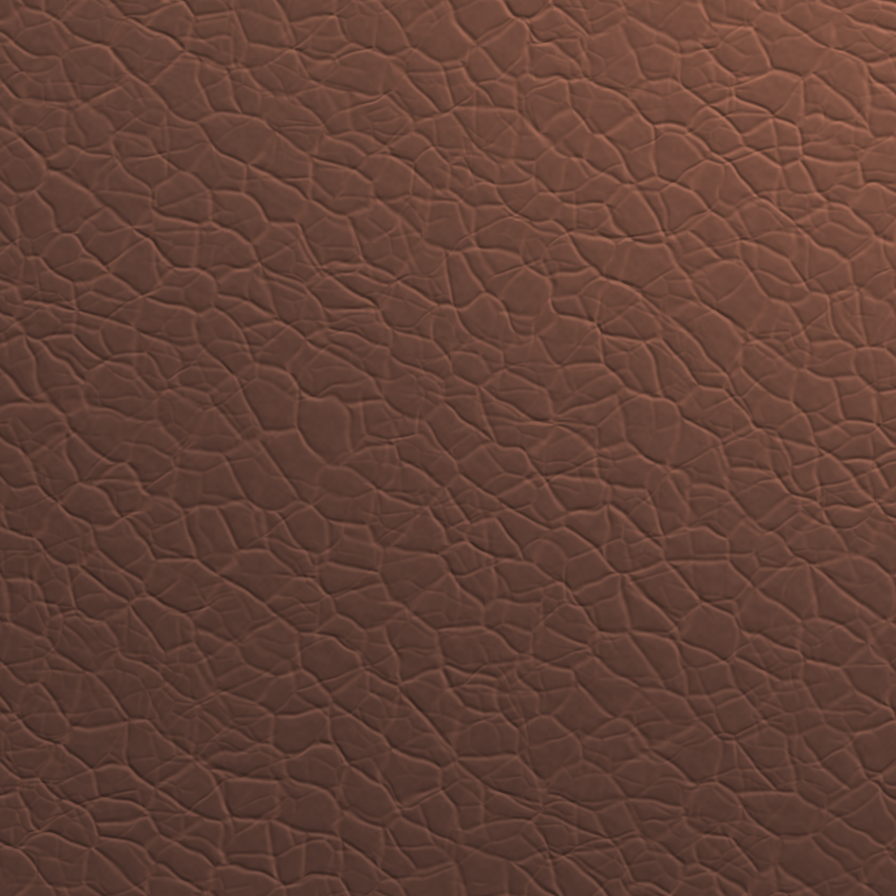
This texture is drawn by a three.js fragment shader. Its source:

```glsl
varying vec2 vUv;

const vec3 SHADE_BROWN = vec3(0.325, 0.219, 0.188);
const vec3 LIT_BROWN = vec3(0.412, 0.275, 0.228);
const vec3 CORNER_GLOW = vec3(0.080, 0.045, 0.031);
const vec3 CREASE_TINT = vec3(0.038, 0.021, 0.014);
const vec2 LIGHT_DIR = vec2(0.42, 0.907);
const float LIGHT_STEP = 0.0014;
const float RELIEF = 0.40;

// Cells per canvas along and across each layer's direction
const vec2 MAIN_CELLS = vec2(16.0, 23.0);
const vec2 CROSS_CELLS = vec2(15.0, 21.0);
const vec2 FINE_CELLS = vec2(30.0, 40.0);
const float MAIN_ANGLE = -0.62;
const float CROSS_ANGLE = 0.45;
const float FINE_ANGLE = -0.25;

const float MAIN_WIDTH = 0.062;
const float CROSS_WIDTH = 0.048;
const float FINE_WIDTH = 0.085;
const float JITTER = 0.85;
const float GRAIN_SCALE = 210.0;
const float GRAIN_AMOUNT = 0.06;

float hash(vec2 p) {
  return fract(sin(dot(p, vec2(127.1, 311.7))) * 43758.5453);
}

vec2 hash2(vec2 p) {
  return vec2(hash(p), hash(p + vec2(37.2, 17.9)));
}

float noise(vec2 p) {
  vec2 i = floor(p);
  vec2 f = fract(p);
  f = f * f * (3.0 - 2.0 * f);
  float low = mix(hash(i), hash(i + vec2(1.0, 0.0)), f.x);
  float high = mix(hash(i + vec2(0.0, 1.0)), hash(i + vec2(1.0, 1.0)), f.x);
  return mix(low, high, f.y);
}

vec2 rotate(vec2 p, float angle) {
  float c = cos(angle);
  float s = sin(angle);
  return vec2(c * p.x + s * p.y, c * p.y - s * p.x);
}

vec2 toCentre(vec2 cell, vec2 p) {
  return cell + 0.5 + JITTER * (hash2(cell) - 0.5) - p;
}

// Distance to the closest border of the surrounding cell
float cellEdge(vec2 p) {
  vec2 home = floor(p);
  vec2 nearest = vec2(8.0);
  for (int i = 0; i < 9; i++) {
    vec2 cell = floor(p) + vec2(mod(float(i), 3.0), floor(float(i) / 3.0 + 0.01)) - 1.0;
    vec2 r = toCentre(cell, p);
    if (dot(r, r) < dot(nearest, nearest)) {
      nearest = r;
      home = cell;
    }
  }
  float edge = 8.0;
  for (int y = -2; y <= 2; y++) {
    for (int x = -2; x <= 2; x++) {
      vec2 r = toCentre(home + vec2(float(x), float(y)), p);
      vec2 gap = r - nearest;
      if (dot(gap, gap) > 0.0001) edge = min(edge, dot(0.5 * (nearest + r), normalize(gap)));
    }
  }
  return edge;
}

float groove(float d, float width) {
  float q = d / width;
  return exp(-q * q);
}

// Bends the straight cell borders into skin-like folds
vec2 warp(vec2 p) {
  vec2 broad = vec2(noise(p * 9.0), noise(p * 9.0 + 31.7)) - 0.5;
  vec2 small = vec2(noise(p * 48.0 + 7.3), noise(p * 48.0 + 63.1)) - 0.5;
  return p + 0.020 * broad + 0.008 * small;
}

// x is the crease depth, y the surface height
vec2 leather(vec2 uv) {
  vec2 p = warp(uv);
  float mainEdge = cellEdge(rotate(p, MAIN_ANGLE) * MAIN_CELLS + 40.0);
  float crossEdge = cellEdge(rotate(p, CROSS_ANGLE) * CROSS_CELLS + 90.0);
  float fineEdge = cellEdge(rotate(p, FINE_ANGLE) * FINE_CELLS + 150.0);
  float mainDepth = mix(0.50, 1.1, noise(uv * 15.0 + 5.0));
  float crossDepth = mix(0.15, 0.80, noise(uv * 17.0 + 22.0));
  float fineDepth = 0.32 * smoothstep(0.3, 0.8, noise(uv * 21.0 + 51.0));
  float crease = mainDepth * groove(mainEdge, MAIN_WIDTH)
    + crossDepth * groove(crossEdge, CROSS_WIDTH)
    + fineDepth * groove(fineEdge, FINE_WIDTH);
  float swell = 0.40 * smoothstep(0.0, 0.35, mainEdge);
  float bumps = 0.25 * noise(uv * 95.0);
  return vec2(crease, swell + bumps - crease);
}

void main() {
  // Broad light falloff toward the lower left
  float lift = smoothstep(0.12, 1.08, 0.36 * vUv.x + 0.74 * vUv.y);
  vec2 corner = vUv - vec2(1.0);
  vec3 color = mix(SHADE_BROWN, LIT_BROWN, lift);
  color += CORNER_GLOW * exp(-4.0 * dot(corner, corner));

  // Slopes facing the light brighten, the far sides darken
  vec2 toward = leather(vUv + LIGHT_DIR * LIGHT_STEP);
  vec2 away = leather(vUv - LIGHT_DIR * LIGHT_STEP);
  float slope = clamp(away.y - toward.y, -1.0, 0.8);
  color *= 1.0 + RELIEF * slope;
  color += CREASE_TINT * min(0.5 * (toward.x + away.x), 1.0);

  // Fine pore grain
  color *= 1.0 + GRAIN_AMOUNT * (noise(vUv * GRAIN_SCALE) - 0.5);
  gl_FragColor = vec4(color, 1.0);
}
```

--- --- ---

Without including any picture, print all of the entries above exactly.

This texture is drawn by a three.js fragment shader. Its source:

```glsl
varying vec2 vUv;

const vec3 SHADE_BROWN = vec3(0.325, 0.219, 0.188);
const vec3 LIT_BROWN = vec3(0.412, 0.275, 0.228);
const vec3 CORNER_GLOW = vec3(0.080, 0.045, 0.031);
const vec3 CREASE_TINT = vec3(0.038, 0.021, 0.014);
const vec2 LIGHT_DIR = vec2(0.42, 0.907);
const float LIGHT_STEP = 0.0014;
const float RELIEF = 0.40;

// Cells per canvas along and across each layer's direction
const vec2 MAIN_CELLS = vec2(16.0, 23.0);
const vec2 CROSS_CELLS = vec2(15.0, 21.0);
const vec2 FINE_CELLS = vec2(30.0, 40.0);
const float MAIN_ANGLE = -0.62;
const float CROSS_ANGLE = 0.45;
const float FINE_ANGLE = -0.25;

const float MAIN_WIDTH = 0.062;
const float CROSS_WIDTH = 0.048;
const float FINE_WIDTH = 0.085;
const float JITTER = 0.85;
const float GRAIN_SCALE = 210.0;
const float GRAIN_AMOUNT = 0.06;

float hash(vec2 p) {
  return fract(sin(dot(p, vec2(127.1, 311.7))) * 43758.5453);
}

vec2 hash2(vec2 p) {
  return vec2(hash(p), hash(p + vec2(37.2, 17.9)));
}

float noise(vec2 p) {
  vec2 i = floor(p);
  vec2 f = fract(p);
  f = f * f * (3.0 - 2.0 * f);
  float low = mix(hash(i), hash(i + vec2(1.0, 0.0)), f.x);
  float high = mix(hash(i + vec2(0.0, 1.0)), hash(i + vec2(1.0, 1.0)), f.x);
  return mix(low, high, f.y);
}

vec2 rotate(vec2 p, float angle) {
  float c = cos(angle);
  float s = sin(angle);
  return vec2(c * p.x + s * p.y, c * p.y - s * p.x);
}

vec2 toCentre(vec2 cell, vec2 p) {
  return cell + 0.5 + JITTER * (hash2(cell) - 0.5) - p;
}

// Distance to the closest border of the surrounding cell
float cellEdge(vec2 p) {
  vec2 home = floor(p);
  vec2 nearest = vec2(8.0);
  for (int i = 0; i < 9; i++) {
    vec2 cell = floor(p) + vec2(mod(float(i), 3.0), floor(float(i) / 3.0 + 0.01)) - 1.0;
    vec2 r = toCentre(cell, p);
    if (dot(r, r) < dot(nearest, nearest)) {
      nearest = r;
      home = cell;
    }
  }
  float edge = 8.0;
  for (int y = -2; y <= 2; y++) {
    for (int x = -2; x <= 2; x++) {
      vec2 r = toCentre(home + vec2(float(x), float(y)), p);
      vec2 gap = r - nearest;
      if (dot(gap, gap) > 0.0001) edge = min(edge, dot(0.5 * (nearest + r), normalize(gap)));
    }
  }
  return edge;
}

float groove(float d, float width) {
  float q = d / width;
  return exp(-q * q);
}

// Bends the straight cell borders into skin-like folds
vec2 warp(vec2 p) {
  vec2 broad = vec2(noise(p * 9.0), noise(p * 9.0 + 31.7)) - 0.5;
  vec2 small = vec2(noise(p * 48.0 + 7.3), noise(p * 48.0 + 63.1)) - 0.5;
  return p + 0.020 * broad + 0.008 * small;
}

// x is the crease depth, y the surface height
vec2 leather(vec2 uv) {
  vec2 p = warp(uv);
  float mainEdge = cellEdge(rotate(p, MAIN_ANGLE) * MAIN_CELLS + 40.0);
  float crossEdge = cellEdge(rotate(p, CROSS_ANGLE) * CROSS_CELLS + 90.0);
  float fineEdge = cellEdge(rotate(p, FINE_ANGLE) * FINE_CELLS + 150.0);
  float mainDepth = mix(0.50, 1.1, noise(uv * 15.0 + 5.0));
  float crossDepth = mix(0.15, 0.80, noise(uv * 17.0 + 22.0));
  float fineDepth = 0.32 * smoothstep(0.3, 0.8, noise(uv * 21.0 + 51.0));
  float crease = mainDepth * groove(mainEdge, MAIN_WIDTH)
    + crossDepth * groove(crossEdge, CROSS_WIDTH)
    + fineDepth * groove(fineEdge, FINE_WIDTH);
  float swell = 0.40 * smoothstep(0.0, 0.35, mainEdge);
  float bumps = 0.25 * noise(uv * 95.0);
  return vec2(crease, swell + bumps - crease);
}

void main() {
  // Broad light falloff toward the lower left
  float lift = smoothstep(0.12, 1.08, 0.36 * vUv.x + 0.74 * vUv.y);
  vec2 corner = vUv - vec2(1.0);
  vec3 color = mix(SHADE_BROWN, LIT_BROWN, lift);
  color += CORNER_GLOW * exp(-4.0 * dot(corner, corner));

  // Slopes facing the light brighten, the far sides darken
  vec2 toward = leather(vUv + LIGHT_DIR * LIGHT_STEP);
  vec2 away = leather(vUv - LIGHT_DIR * LIGHT_STEP);
  float slope = clamp(away.y - toward.y, -1.0, 0.8);
  color *= 1.0 + RELIEF * slope;
  color += CREASE_TINT * min(0.5 * (toward.x + away.x), 1.0);

  // Fine pore grain
  color *= 1.0 + GRAIN_AMOUNT * (noise(vUv * GRAIN_SCALE) - 0.5);
  gl_FragColor = vec4(color, 1.0);
}
```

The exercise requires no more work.